MARTINEZ -- Deidre Siguenza, who was appointed to the school board in January, likely will decide whether the district will build a new facility for Vicente Martinez High School and Briones Independent Study School.
Board members Denise Elsken and John Fuller want to amend the decision to spend $5 million in bond funds to build a new campus. Kathi McLaughlin and Bobbi Horack want the project to proceed.
Following a lengthy discussion Monday, Siguenza said she needs more information.
"I'd like to make a full and informed decision as to whether we're going to amend it," she said.
The board is scheduled to discuss the issue again Aug. 10 and vote on a proposed amendment Aug. 24.
When the district placed the $45 million bond measure on the 2010 ballot it said the funds would pay to install solar panels, expand the performing arts building at Alhambra High School, upgrade classrooms, build space for a culinary arts program, and add career and technical education classrooms.
In April 2012, the board split 3-2 on whether to dedicate $640,000 to fix up the decrepit buildings that house Vicente and Briones or to spend about $5 million for a new facility for the two schools.
McLaughlin, Horack and Vicki Gordon, who in November won a seat on the Contra Costa Community College governing board, voted in favor of the proposal to build a new facility. Elsken and Fuller opposed the project because it wasn't included on the original bond project list.
The district's architects on Monday said it would cost $2.4 million to modernize the Vicente-Briones campus. But it will cost the district more to maintain, heat and cool the refurbished buildings.
The board learned last summer that the proposed site for the new campus is near natural gas, gasoline and oil pipelines running under Alhambra Avenue and G Street. Although the California Department of Education says the pipeline risk is below the threshold, Elsken is wary of building on the property.
On Monday, Elsken offered an amendment to the motion the board approved last year calling for the district to spend up to $200,000 to explore options for a Vicente-Briones campus.
"I'm not doing this to kill this project," said Elsken, who insisted that she wants to improve the existing buildings. "Before we drop a box adjacent to a gas line we should look at the project."
But McLaughlin said all the schools in Martinez are near gas lines and the district can't use bond funds to buy new property.
"I think it sets bad precedent that people who lose a vote will constantly try to bring it back and change it," she said, adding that it's disingenuous for Elsken to say the proposed amendment isn't an attempt to stop the project.
Many of the people who urged the board to build a new Vicente-Briones campus cited a need for equity and fairness.
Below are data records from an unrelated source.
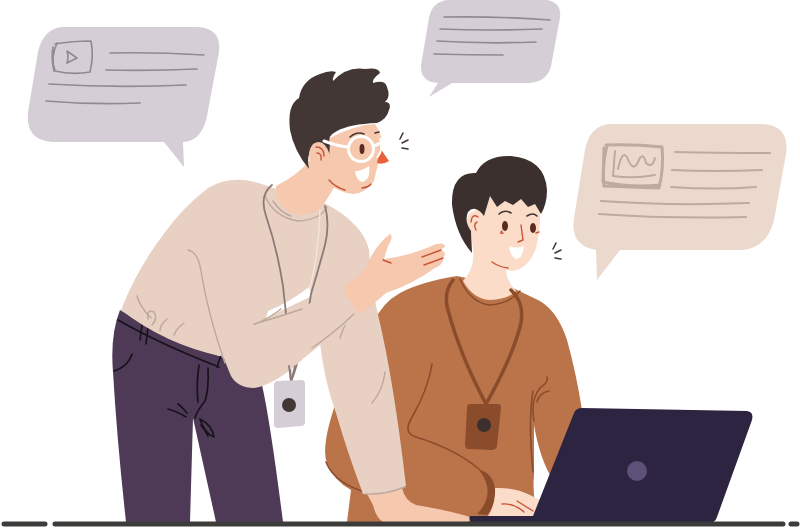
<!DOCTYPE html>
<html lang="en">
<head>
<meta charset="utf-8">
<title>Two colleagues talking at a laptop</title>
<style>
:root{--paper:#fff;--lilac:#d5ced7;--lilac-line:#928992;--blush:#ecd9ce;--blush-line:#bdaaa0;--knit:#e8d0c3;--knit-line:#bda89d;--skin:#f6c9ae;--skin-light:#fbdcc8;--hair:#433735;--hair-dark:#3b302e;--rust:#bb744a;--rust-dark:#8a4c2b;--trousers:#4e3a57;--ink:#17131a;--laptop:#2d2442;--laptop-mark:#5d5079;--cord:#8d7a76;--coral:#e8603c;--floor:#3c3d3a}
html,body{margin:0;overflow:hidden;background:var(--paper)}
svg{display:block;width:800px;height:528px}
.line{fill:none;stroke-linecap:round;stroke-linejoin:round}
.lilac-line{stroke:var(--lilac-line);stroke-width:1.7}
.blush-line{stroke:var(--blush-line);stroke-width:2}
.knit-line{stroke:var(--knit-line);stroke-width:1.4}
.rust-line{stroke:var(--rust-dark);stroke-width:1.6}
.ink-line{stroke:var(--ink);stroke-width:1.7}
.face-line{stroke:var(--hair);stroke-width:1.6}
.coral-line{stroke:#c9543a;stroke-width:1.4}
.cord{stroke:var(--cord);stroke-width:1.8}
</style>
</head>
<body>
<svg viewBox="0 0 800 528" role="img" aria-label="A standing man in glasses talks to a seated man working on a laptop, with speech bubbles around them">
<defs>
<g id="talk-marks" class="line face-line"><path d="M0 6L3 0M2 10L8 7M2 15L8 16"/></g>
</defs>

<g id="bubble-video">
<path fill="var(--lilac)" d="M62 27H197Q222 28 219 52L207 116Q202 141 183 142L184 167L164 142H52Q25 140 28 112L38 52Q43 29 62 27Z"/>
<g class="line lilac-line">
<path d="M55 44Q72 41 91 41Q94 56 90 72Q72 75 55 71Q50 58 57 43M53 47Q51 58 54 71"/>
<path d="M67 51L77 58L67 63Q69 57 67 51Z"/>
<path d="M110 53Q155 52 204 55M106 70Q150 71 197 69M49 84Q115 88 186 85M46 101Q92 105 140 103"/>
</g>
</g>

<g id="bubble-note">
<path fill="var(--lilac)" d="M447 0H546Q562 2 560 18L551 66Q547 82 529 83H452L429 97L438 83Q420 82 421 65L429 18Q432 2 447 0Z"/>
<path class="line lilac-line" d="M444 17Q495 16 550 20M440 29Q490 31 542 29M437 41Q485 44 536 42M434 54Q468 55 503 55"/>
</g>

<g id="bubble-chart">
<path fill="var(--blush)" d="M610 124H763Q790 126 786 154L774 220Q767 248 742 250H620L597 280L596 250Q570 246 574 218L585 150Q590 125 610 124Z"/>
<g class="line blush-line">
<path stroke-width="3" d="M606 145Q634 144 662 147Q664 168 659 188Q632 187 604 186Q602 166 607 145M604 148L603 182Q632 188 660 185"/>
<path d="M615 151L613 176Q634 179 655 175M618 169Q622 150 627 157Q633 173 638 162Q643 150 646 163Q652 169 655 158"/>
<path d="M675 152Q720 153 770 153M672 170Q715 172 762 170M671 187Q715 190 756 187M601 201Q670 206 749 203M599 214Q670 219 746 217"/>
</g>
</g>

<g id="seated-man">
<path id="seated-sweater" fill="var(--rust)" d="M457 276Q420 282 400 293Q382 303 374 322L334 408Q321 448 327 463Q333 480 351 490L347 522H470L492 516L536 512L582 410Q576 372 567 340Q558 312 540 301L513 288Z"/>
<path id="arm-gap" fill="var(--paper)" d="M534 425Q540 460 553 480L538 516Q532 498 534 475Z"/>
<path id="seated-neck" fill="var(--skin-light)" d="M473 246Q476 267 463 281Q473 299 490 300Q509 299 516 291Q505 279 506 266Z"/>
<path class="line rust-line" stroke-width="2.4" d="M460 279Q470 302 489 305Q509 304 520 291"/>
<path id="seated-face" fill="var(--skin-light)" d="M482 197Q512 193 540 204Q541 229 536 248Q528 269 513 271Q492 269 473 249L470 221Z"/>
<path fill="var(--skin-light)" d="M481 215Q470 206 467 220Q467 235 480 236Z"/>
<path class="line coral-line" d="M478 217Q472 213 471 222M477 222Q473 224 476 230M492 262Q499 267 508 268"/>
<path id="seated-hair" fill="var(--hair-dark)" d="M472 253Q456 235 452 205Q451 172 476 173Q485 155 511 156Q545 159 547 190Q547 204 541 214L535 204L528 207L521 199L513 205L505 201L497 207L490 196L484 216Q475 204 468 212Q464 221 471 231Z"/>
<g id="seated-features">
<path class="line face-line" d="M499 214Q504 209 511 213M527 216Q533 212 537 216"/>
<ellipse cx="505" cy="226" rx="3" ry="5" fill="#5b2a20"/>
<ellipse cx="533" cy="228" rx="3" ry="5" fill="#5b2a20"/>
<path class="line coral-line" d="M521 225L523 240L518 242M502 231Q499 234 503 233M536 233L539 232"/>
<path fill="var(--paper)" d="M509 246Q517 249 524 246Q523 258 516 259Q510 256 509 246Z"/>
</g>
<path id="seated-lanyard" class="line" stroke="var(--rust-dark)" stroke-width="3.5" d="M453 280Q443 293 448 310Q460 355 486 404Q511 360 520 327Q526 304 511 290"/>
<path id="seated-badge" fill="var(--rust-dark)" d="M470 404H498Q501 404 501 408L497 446Q496 450 492 450L468 449Q465 448 465 445L467 408Q467 404 470 404Z"/>
<circle cx="484" cy="425" r="7" fill="var(--hair-dark)"/>
<path class="line rust-line" d="M432 364Q428 390 411 419Q403 433 416 437Q455 449 479 469M533 391Q528 420 533 472M534 421Q530 400 540 388Q549 382 547 377M537 402Q539 393 549 391M326 462Q335 485 372 494"/>
<path id="seated-cuff" fill="var(--rust-dark)" d="M478 469Q493 473 495 489Q496 506 487 515L477 514Q490 501 487 486Q485 477 478 469Z"/>
<path id="seated-hand" fill="var(--skin-light)" d="M495 488Q514 487 530 495L540 500L534 516H488Q496 503 495 488Z"/>
<path class="line coral-line" d="M502 504Q514 503 524 512M517 501L533 511"/>
</g>

<g id="standing-man">
<g id="trousers">
<path fill="var(--trousers)" d="M120 310Q170 340 222 357L262 385Q270 420 283 522H216L193 418L190 522H126Q117 440 113 372Q110 335 120 310Z"/>
<path class="line ink-line" d="M118 320Q160 344 219 367M142 325L140 340M148 328L146 344M221 355L217 367M114 371Q128 367 132 354M199 365Q196 385 198 402M208 368Q209 390 205 401Q197 411 195 418M168 409Q176 411 186 417M187 413Q181 406 178 404M200 419Q212 425 214 437Q204 433 200 419M201 425Q205 430 208 436"/>
</g>
<path id="torso" fill="var(--knit)" d="M270 187Q235 172 208 188Q181 209 163 235Q137 269 121 310Q165 344 220 356L310 345L352 324L369 250Q360 221 326 204Z"/>
<path id="shirt-gap" fill="var(--paper)" d="M268 311Q290 302 309 287L312 296L266 318Z"/>
<path class="line knit-line" d="M265 196Q274 217 298 221Q320 220 327 207M273 201Q281 213 291 216M137 296Q140 307 151 318M148 319Q146 309 154 312Q158 319 152 325M184 323Q176 329 174 335M167 319Q160 325 160 331"/>

<g id="resting-arm">
<path fill="var(--skin)" d="M366 492L402 488Q405 501 416 505Q447 510 470 517Q472 522 463 523H384Q376 518 373 505Z"/>
<path fill="var(--knit)" d="M328 208Q363 223 369 250Q371 285 379 319Q394 383 406 486Q385 495 363 494Q346 448 336 413Q324 380 320 343Q343 300 328 208Z"/>
<path class="line knit-line" d="M385 372Q383 390 372 403M365 494Q385 495 405 487M340 338Q345 322 353 313"/>
</g>

<g id="lanyard">
<path class="line cord" d="M272 185Q259 195 266 216Q277 248 283 286Q289 338 291 382M325 206Q330 224 325 245Q318 271 311 294Q303 350 291 382"/>
<path class="line" stroke="#f4e6dd" stroke-width="1.3" d="M320 210Q319 252 310 288"/>
</g>

<g id="gesturing-arm">
<path id="open-hand" fill="var(--skin)" d="M340 288Q355 280 365 269Q375 245 390 234Q394 236 388 246L384 259Q410 256 436 244Q445 242 445 247L440 250Q448 252 443 258Q444 264 435 268Q411 285 386 293L360 315Z"/>
<path class="line coral-line" d="M441 250L422 257M443 258L424 265M383 260L391 263"/>
<path id="bent-sleeve" fill="var(--knit)" d="M188 248Q201 270 205 292L212 314Q220 327 226 335L254 324Q301 313 343 283Q345 302 360 313Q330 337 304 358Q275 385 254 388Q238 388 231 376Q220 351 208 305Z"/>
<path class="line knit-line" d="M188 250Q198 252 201 271Q208 315 225 363M254 324Q279 317 302 309M255 324Q268 319 281 309M312 348Q334 333 354 314"/>
</g>
<path class="line cord" d="M295 366L291 382M289 366L291 382"/>

<g id="standing-badge">
<path fill="var(--lilac)" d="M278 381L302 380Q305 380 305 384V422Q305 426 301 426L278 428Q274 428 274 424V385Q274 381 278 381Z"/>
<circle cx="289" cy="405" r="7" fill="var(--hair)"/>
</g>

<g id="standing-head">
<path fill="var(--skin)" d="M310 160Q298 175 276 186Q275 208 297 215Q316 216 324 204L338 181Z"/>
<path id="standing-face" fill="var(--skin)" d="M328 139Q354 125 375 124Q383 135 382 148Q376 172 374 181Q364 194 353 194Q333 192 318 173L314 144Z"/>
<path id="nose" fill="var(--coral)" d="M380 148L389 161Q383 165 377 163Z"/>
<path id="standing-hair" fill="var(--hair)" d="M309 169Q294 151 290 130Q287 105 299 98Q302 80 320 74Q330 70 336 72Q332 78 333 81Q347 66 365 69Q379 67 380 73Q372 79 373 83Q385 79 387 87Q391 97 385 102Q392 102 389 110Q387 119 377 123Q350 124 337 131Q327 136 330 143L329 158Q322 140 312 148Q306 156 309 169Z"/>
<path id="standing-ear" fill="var(--skin)" d="M330 155Q324 137 313 144Q306 152 311 164Q317 172 326 167Z"/>
<path class="line coral-line" d="M316 147Q324 147 324 156M317 153Q322 153 321 160M329 180Q335 187 345 190M362 188Q369 187 371 184"/>
<path class="line face-line" d="M350 137Q357 131 364 134M375 133L379 132"/>
<ellipse cx="362" cy="149" rx="2.5" ry="5" fill="#5b2a20"/>
<path fill="var(--paper)" d="M355 171Q362 171 369 166Q371 180 362 182Q356 180 355 171Z"/>
<circle cx="361" cy="149" r="12.5" fill="none" stroke="var(--paper)" stroke-width="3"/>
<path class="line" stroke="var(--paper)" stroke-width="3" d="M324 141Q337 146 348 147M374 146L381 143"/>
<path fill="none" stroke="var(--paper)" stroke-width="2" d="M380 138Q384 149 377 158"/>
</g>
</g>

<use href="#talk-marks" transform="translate(400 133)"/>
<use href="#talk-marks" transform="translate(553 243)"/>

<g id="laptop">
<path fill="var(--laptop)" d="M470 516H533L574 413Q576 408 582 408L747 411Q754 412 752 420L717 517Q715 523 709 523H472Q468 520 470 516Z"/>
<circle cx="637" cy="471" r="10" fill="var(--laptop-mark)"/>
</g>
<path id="table-edge" class="line" stroke="var(--floor)" stroke-width="5" d="M4 524H45M55 524H783M791 524H797"/>
</svg>
</body>
</html>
Although the campus has been fixed up in the past, the windows still leak, the sewer backs up and the classroom phones don't work when it rains because the wiring is on the building exteriors, administrators said.
Fifty-one percent of the students who attend Vicente or Briones receive free or reduced price lunch, compared to 28 percent of students districtwide.
"What we have now is really discrimination going on," Principal Carol Adams said.
Martinez Councilwoman Anamarie Avila Farias said Vicente and Briones students deserve to learn in a healthy, clean environment.
"It's not a question about money, it's about investment and who we want to invest in," she said.
Lisa P. White covers Martinez and Pleasant Hill. Contact her at 925-943-8011. Follow her at Twitter.com/lisa_p_white.